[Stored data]
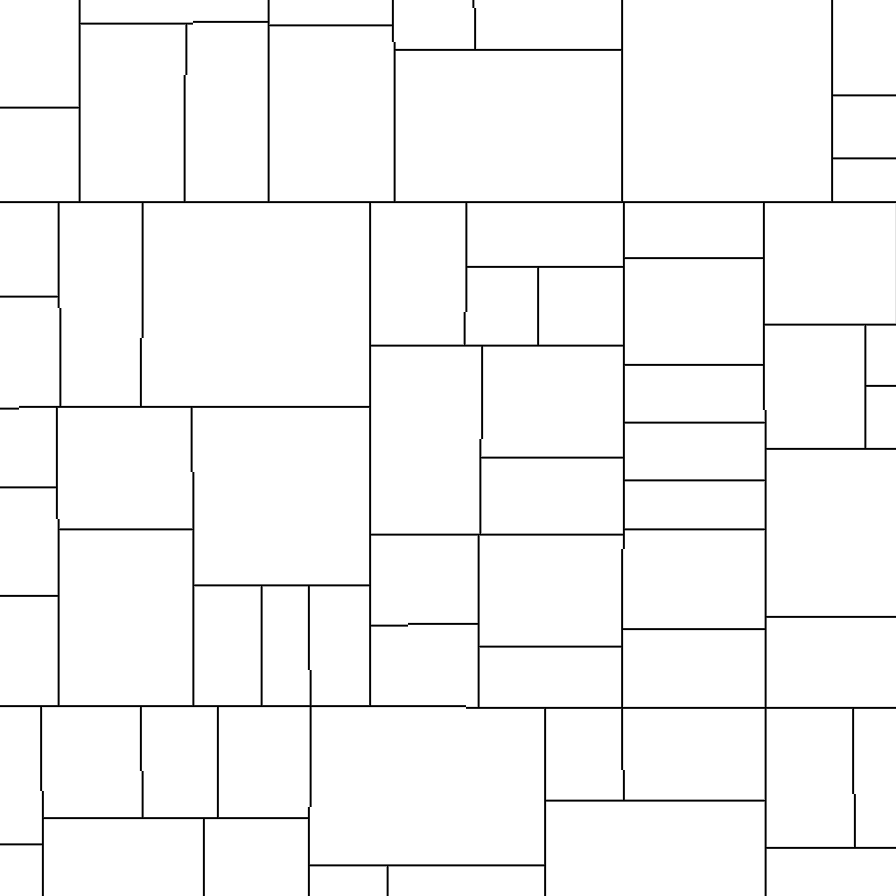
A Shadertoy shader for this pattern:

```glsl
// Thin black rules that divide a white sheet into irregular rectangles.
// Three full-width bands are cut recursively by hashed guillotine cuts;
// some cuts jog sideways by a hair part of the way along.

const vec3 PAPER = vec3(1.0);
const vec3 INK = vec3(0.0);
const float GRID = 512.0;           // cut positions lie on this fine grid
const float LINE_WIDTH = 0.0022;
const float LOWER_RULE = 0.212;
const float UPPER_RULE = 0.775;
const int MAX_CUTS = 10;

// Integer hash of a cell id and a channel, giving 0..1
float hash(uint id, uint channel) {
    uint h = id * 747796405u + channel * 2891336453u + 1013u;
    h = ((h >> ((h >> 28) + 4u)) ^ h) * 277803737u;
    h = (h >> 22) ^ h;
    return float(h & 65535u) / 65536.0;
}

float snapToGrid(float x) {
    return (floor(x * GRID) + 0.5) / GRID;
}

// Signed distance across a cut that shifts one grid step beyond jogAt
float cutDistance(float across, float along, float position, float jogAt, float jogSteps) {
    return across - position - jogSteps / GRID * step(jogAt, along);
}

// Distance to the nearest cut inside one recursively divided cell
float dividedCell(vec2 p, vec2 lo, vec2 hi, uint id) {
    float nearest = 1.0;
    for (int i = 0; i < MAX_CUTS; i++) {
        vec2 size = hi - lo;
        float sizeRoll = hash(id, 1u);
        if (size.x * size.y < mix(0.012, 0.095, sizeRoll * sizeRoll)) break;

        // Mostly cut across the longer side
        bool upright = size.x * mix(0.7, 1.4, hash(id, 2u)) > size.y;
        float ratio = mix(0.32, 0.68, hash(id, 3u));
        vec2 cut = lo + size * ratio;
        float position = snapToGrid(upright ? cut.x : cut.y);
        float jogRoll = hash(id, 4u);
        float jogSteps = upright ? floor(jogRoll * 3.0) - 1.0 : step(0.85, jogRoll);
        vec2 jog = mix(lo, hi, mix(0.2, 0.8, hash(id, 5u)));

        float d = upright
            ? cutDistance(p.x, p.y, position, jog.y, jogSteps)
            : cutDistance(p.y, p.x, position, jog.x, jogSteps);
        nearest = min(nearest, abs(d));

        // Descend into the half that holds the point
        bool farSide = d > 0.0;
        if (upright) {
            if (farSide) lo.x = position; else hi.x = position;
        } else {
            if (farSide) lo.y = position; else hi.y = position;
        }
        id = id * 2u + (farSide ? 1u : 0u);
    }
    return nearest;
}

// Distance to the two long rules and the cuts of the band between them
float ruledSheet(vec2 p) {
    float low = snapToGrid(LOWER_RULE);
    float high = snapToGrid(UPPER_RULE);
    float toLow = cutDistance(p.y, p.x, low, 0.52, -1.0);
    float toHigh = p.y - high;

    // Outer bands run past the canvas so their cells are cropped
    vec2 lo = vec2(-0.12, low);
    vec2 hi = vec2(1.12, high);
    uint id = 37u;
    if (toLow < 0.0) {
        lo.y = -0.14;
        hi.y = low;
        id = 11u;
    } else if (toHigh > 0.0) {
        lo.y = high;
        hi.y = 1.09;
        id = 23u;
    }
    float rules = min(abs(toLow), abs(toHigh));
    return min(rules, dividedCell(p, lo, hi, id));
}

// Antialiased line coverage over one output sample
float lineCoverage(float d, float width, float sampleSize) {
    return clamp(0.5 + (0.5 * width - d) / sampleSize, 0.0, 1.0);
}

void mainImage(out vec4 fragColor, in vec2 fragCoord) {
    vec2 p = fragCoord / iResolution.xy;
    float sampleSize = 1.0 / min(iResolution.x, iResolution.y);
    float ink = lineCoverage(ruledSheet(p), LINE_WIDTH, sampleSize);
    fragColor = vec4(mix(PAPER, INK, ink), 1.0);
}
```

Task prompt -> Exactly as written, give the entries above again, with no images.

Response for this exercise ->
A Shadertoy shader for this pattern:

```glsl
// Thin black rules that divide a white sheet into irregular rectangles.
// Three full-width bands are cut recursively by hashed guillotine cuts;
// some cuts jog sideways by a hair part of the way along.

const vec3 PAPER = vec3(1.0);
const vec3 INK = vec3(0.0);
const float GRID = 512.0;           // cut positions lie on this fine grid
const float LINE_WIDTH = 0.0022;
const float LOWER_RULE = 0.212;
const float UPPER_RULE = 0.775;
const int MAX_CUTS = 10;

// Integer hash of a cell id and a channel, giving 0..1
float hash(uint id, uint channel) {
    uint h = id * 747796405u + channel * 2891336453u + 1013u;
    h = ((h >> ((h >> 28) + 4u)) ^ h) * 277803737u;
    h = (h >> 22) ^ h;
    return float(h & 65535u) / 65536.0;
}

float snapToGrid(float x) {
    return (floor(x * GRID) + 0.5) / GRID;
}

// Signed distance across a cut that shifts one grid step beyond jogAt
float cutDistance(float across, float along, float position, float jogAt, float jogSteps) {
    return across - position - jogSteps / GRID * step(jogAt, along);
}

// Distance to the nearest cut inside one recursively divided cell
float dividedCell(vec2 p, vec2 lo, vec2 hi, uint id) {
    float nearest = 1.0;
    for (int i = 0; i < MAX_CUTS; i++) {
        vec2 size = hi - lo;
        float sizeRoll = hash(id, 1u);
        if (size.x * size.y < mix(0.012, 0.095, sizeRoll * sizeRoll)) break;

        // Mostly cut across the longer side
        bool upright = size.x * mix(0.7, 1.4, hash(id, 2u)) > size.y;
        float ratio = mix(0.32, 0.68, hash(id, 3u));
        vec2 cut = lo + size * ratio;
        float position = snapToGrid(upright ? cut.x : cut.y);
        float jogRoll = hash(id, 4u);
        float jogSteps = upright ? floor(jogRoll * 3.0) - 1.0 : step(0.85, jogRoll);
        vec2 jog = mix(lo, hi, mix(0.2, 0.8, hash(id, 5u)));

        float d = upright
            ? cutDistance(p.x, p.y, position, jog.y, jogSteps)
            : cutDistance(p.y, p.x, position, jog.x, jogSteps);
        nearest = min(nearest, abs(d));

        // Descend into the half that holds the point
        bool farSide = d > 0.0;
        if (upright) {
            if (farSide) lo.x = position; else hi.x = position;
        } else {
            if (farSide) lo.y = position; else hi.y = position;
        }
        id = id * 2u + (farSide ? 1u : 0u);
    }
    return nearest;
}

// Distance to the two long rules and the cuts of the band between them
float ruledSheet(vec2 p) {
    float low = snapToGrid(LOWER_RULE);
    float high = snapToGrid(UPPER_RULE);
    float toLow = cutDistance(p.y, p.x, low, 0.52, -1.0);
    float toHigh = p.y - high;

    // Outer bands run past the canvas so their cells are cropped
    vec2 lo = vec2(-0.12, low);
    vec2 hi = vec2(1.12, high);
    uint id = 37u;
    if (toLow < 0.0) {
        lo.y = -0.14;
        hi.y = low;
        id = 11u;
    } else if (toHigh > 0.0) {
        lo.y = high;
        hi.y = 1.09;
        id = 23u;
    }
    float rules = min(abs(toLow), abs(toHigh));
    return min(rules, dividedCell(p, lo, hi, id));
}

// Antialiased line coverage over one output sample
float lineCoverage(float d, float width, float sampleSize) {
    return clamp(0.5 + (0.5 * width - d) / sampleSize, 0.0, 1.0);
}

void mainImage(out vec4 fragColor, in vec2 fragCoord) {
    vec2 p = fragCoord / iResolution.xy;
    float sampleSize = 1.0 / min(iResolution.x, iResolution.y);
    float ink = lineCoverage(ruledSheet(p), LINE_WIDTH, sampleSize);
    fragColor = vec4(mix(PAPER, INK, ink), 1.0);
}
```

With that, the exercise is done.